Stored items
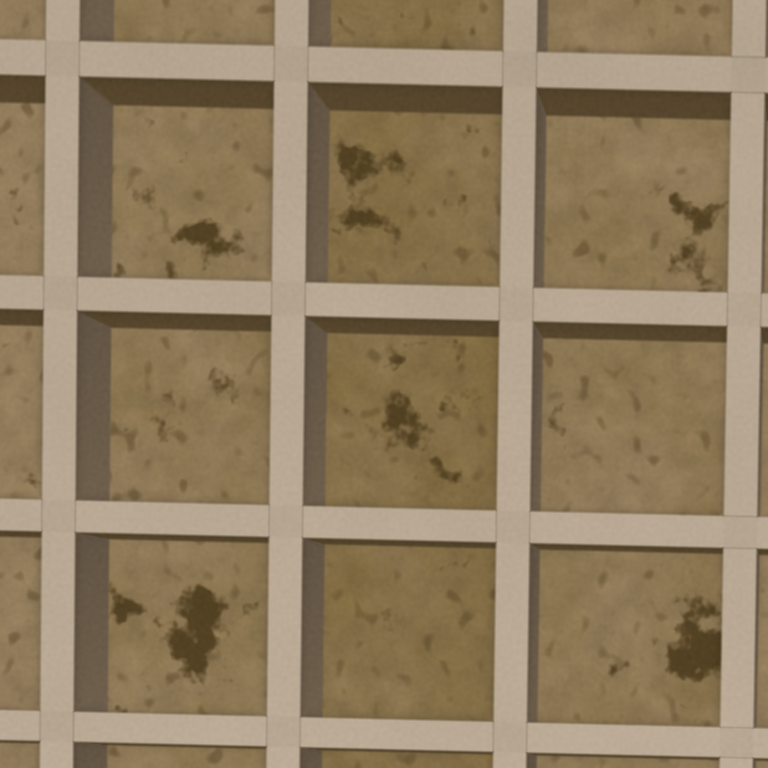
A three.js fragment shader for this pattern:

```glsl
varying vec2 vUv;

const vec3 BAR_COLOR = vec3(0.715, 0.652, 0.572);
const vec3 SIDE_WALL = vec3(0.415, 0.355, 0.285);
const vec3 TOP_WALL = vec3(0.340, 0.275, 0.175);
const vec3 SAND = vec3(0.570, 0.485, 0.355);
const vec3 MOSS = vec3(0.500, 0.415, 0.255);
const vec3 STAIN = vec3(0.285, 0.220, 0.105);

const float BAR_HALF = 0.074;      // in cells
const float SOFT = 0.009;          // edge blur, in cells
const float SEAM_WIDTH = 0.010;
const float ROW_TILT = 0.024;
const float ROW_START = 0.056;
const float ROW_PITCH = 0.266;
const float ROW_GROWTH = 0.008;    // rows widen upwards
const vec2 COLUMN_START = vec2(0.0735, 0.082);  // at bottom, at top
const vec2 COLUMN_PITCH = vec2(0.295, 0.298);
const float GRAIN = 0.022;

vec2 hash2(vec2 p) {
  p = vec2(dot(p, vec2(127.1, 311.7)), dot(p, vec2(269.5, 183.3)));
  return fract(sin(p) * 43758.5);
}

float gradientCorner(vec2 cell, vec2 corner, vec2 f) {
  return dot(hash2(cell + corner) * 2.0 - 1.0, f - corner);
}

float gradientNoise(vec2 p) {
  vec2 i = floor(p), f = fract(p);
  vec2 w = f * f * f * (f * (f * 6.0 - 15.0) + 10.0);
  float low = mix(gradientCorner(i, vec2(0, 0), f), gradientCorner(i, vec2(1, 0), f), w.x);
  float high = mix(gradientCorner(i, vec2(0, 1), f), gradientCorner(i, vec2(1, 1), f), w.x);
  return mix(low, high, w.y);
}

float fbm(vec2 p) {
  float sum = 0.0, amplitude = 0.6;
  for (int i = 0; i < 4; i++) {
    sum += amplitude * gradientNoise(p);
    p = mat2(1.6, 1.2, -1.2, 1.6) * p + 7.3;
    amplitude *= 0.55;
  }
  return sum;
}

// Canvas position to lattice units, with bars centred on the integers
vec2 latticeCoords(vec2 p) {
  float column = (p.x - mix(COLUMN_START.x, COLUMN_START.y, p.y))
               / mix(COLUMN_PITCH.x, COLUMN_PITCH.y, p.y);
  float rise = p.y + ROW_TILT * p.x - ROW_START;
  float row = (sqrt(ROW_PITCH * ROW_PITCH + 4.0 * ROW_GROWTH * rise) - ROW_PITCH)
            / (2.0 * ROW_GROWTH);
  return vec2(column, row);
}

// Weathered panel with one ragged clump of stain per cell
vec3 panelColor(vec2 p, vec2 id, vec2 f) {
  float mossy = 0.75 - 0.5 * abs(id.x - 1.0) + 0.9 * fbm(p * 7.0);
  vec3 color = mix(SAND, MOSS, clamp(mossy, 0.0, 1.0));
  color *= 1.0 + 0.16 * fbm(p * 26.0);

  vec2 offset = f - mix(vec2(0.25, 0.18), vec2(0.90, 0.85), hash2(id + 3.7));
  float strength = mix(0.12, 0.58, hash2(id + 11.2).x);
  float clump = strength * exp(-13.0 * dot(offset, offset));
  float stain = smoothstep(0.34, 0.58, 1.15 * fbm(p * 17.0) + clump);
  float specks = smoothstep(0.18, 0.50, gradientNoise(p * vec2(44.0, 38.0)));
  return mix(color, STAIN, max(0.85 * stain, 0.38 * specks));
}

void main() {
  vec2 lattice = latticeCoords(vUv);
  vec2 id = floor(lattice), f = fract(lattice);
  vec2 lineId = floor(lattice + 0.5);
  vec2 d = abs(lattice - lineId);

  // Recess walls, thinner towards the right and the bottom
  vec2 depth = max(vec2(0.150 - 0.052 * id.x, 0.028 + 0.044 * id.y), 0.012);
  vec2 inner = vec2(f.x - BAR_HALF, 1.0 - BAR_HALF - f.y);
  vec2 ratio = inner / depth;
  vec2 open = smoothstep(depth - SOFT, depth + SOFT, inner);
  vec3 sideWall = SIDE_WALL * mix(1.06, 0.92, f.y);
  vec3 wall = mix(TOP_WALL, sideWall, smoothstep(-0.12, 0.12, ratio.y - ratio.x));
  vec3 color = mix(wall, panelColor(vUv, id, f), open.x * open.y);

  // Contact shadow along the bars
  float gap = min(d.x, d.y) - BAR_HALF;
  color *= 1.0 - 0.16 * exp(-max(gap, 0.0) * 60.0);

  // Bars: the last column passes in front of all rows but one
  vec2 bars = 1.0 - smoothstep(BAR_HALF - SOFT, BAR_HALF + SOFT, d);
  float columnFront = step(2.5, lineId.x) * step(0.5, abs(lineId.y - 2.0));
  vec2 edge = 1.0 - smoothstep(0.0, SEAM_WIDTH, abs(d - BAR_HALF));
  float seam = mix(bars.y * edge.x, bars.x * edge.y, columnFront);
  float crossing = bars.x * bars.y;
  vec3 barColor = BAR_COLOR * (1.03 - 0.04 * vUv.y + 0.04 * fbm(vUv * 6.0));
  barColor *= 1.0 - 0.09 * seam - 0.025 * crossing;
  color = mix(color, barColor, max(bars.x, bars.y));

  color += GRAIN * gradientNoise(vUv * 150.0);
  gl_FragColor = vec4(color, 1.0);
}
```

DIRECTIONS>
Where a line of the records includes "floor", copy it.

SOLUTION TO THIS PROBLEM>
  vec2 i = floor(p), f = fract(p);
  vec2 id = floor(lattice), f = fract(lattice);
  vec2 lineId = floor(lattice + 0.5);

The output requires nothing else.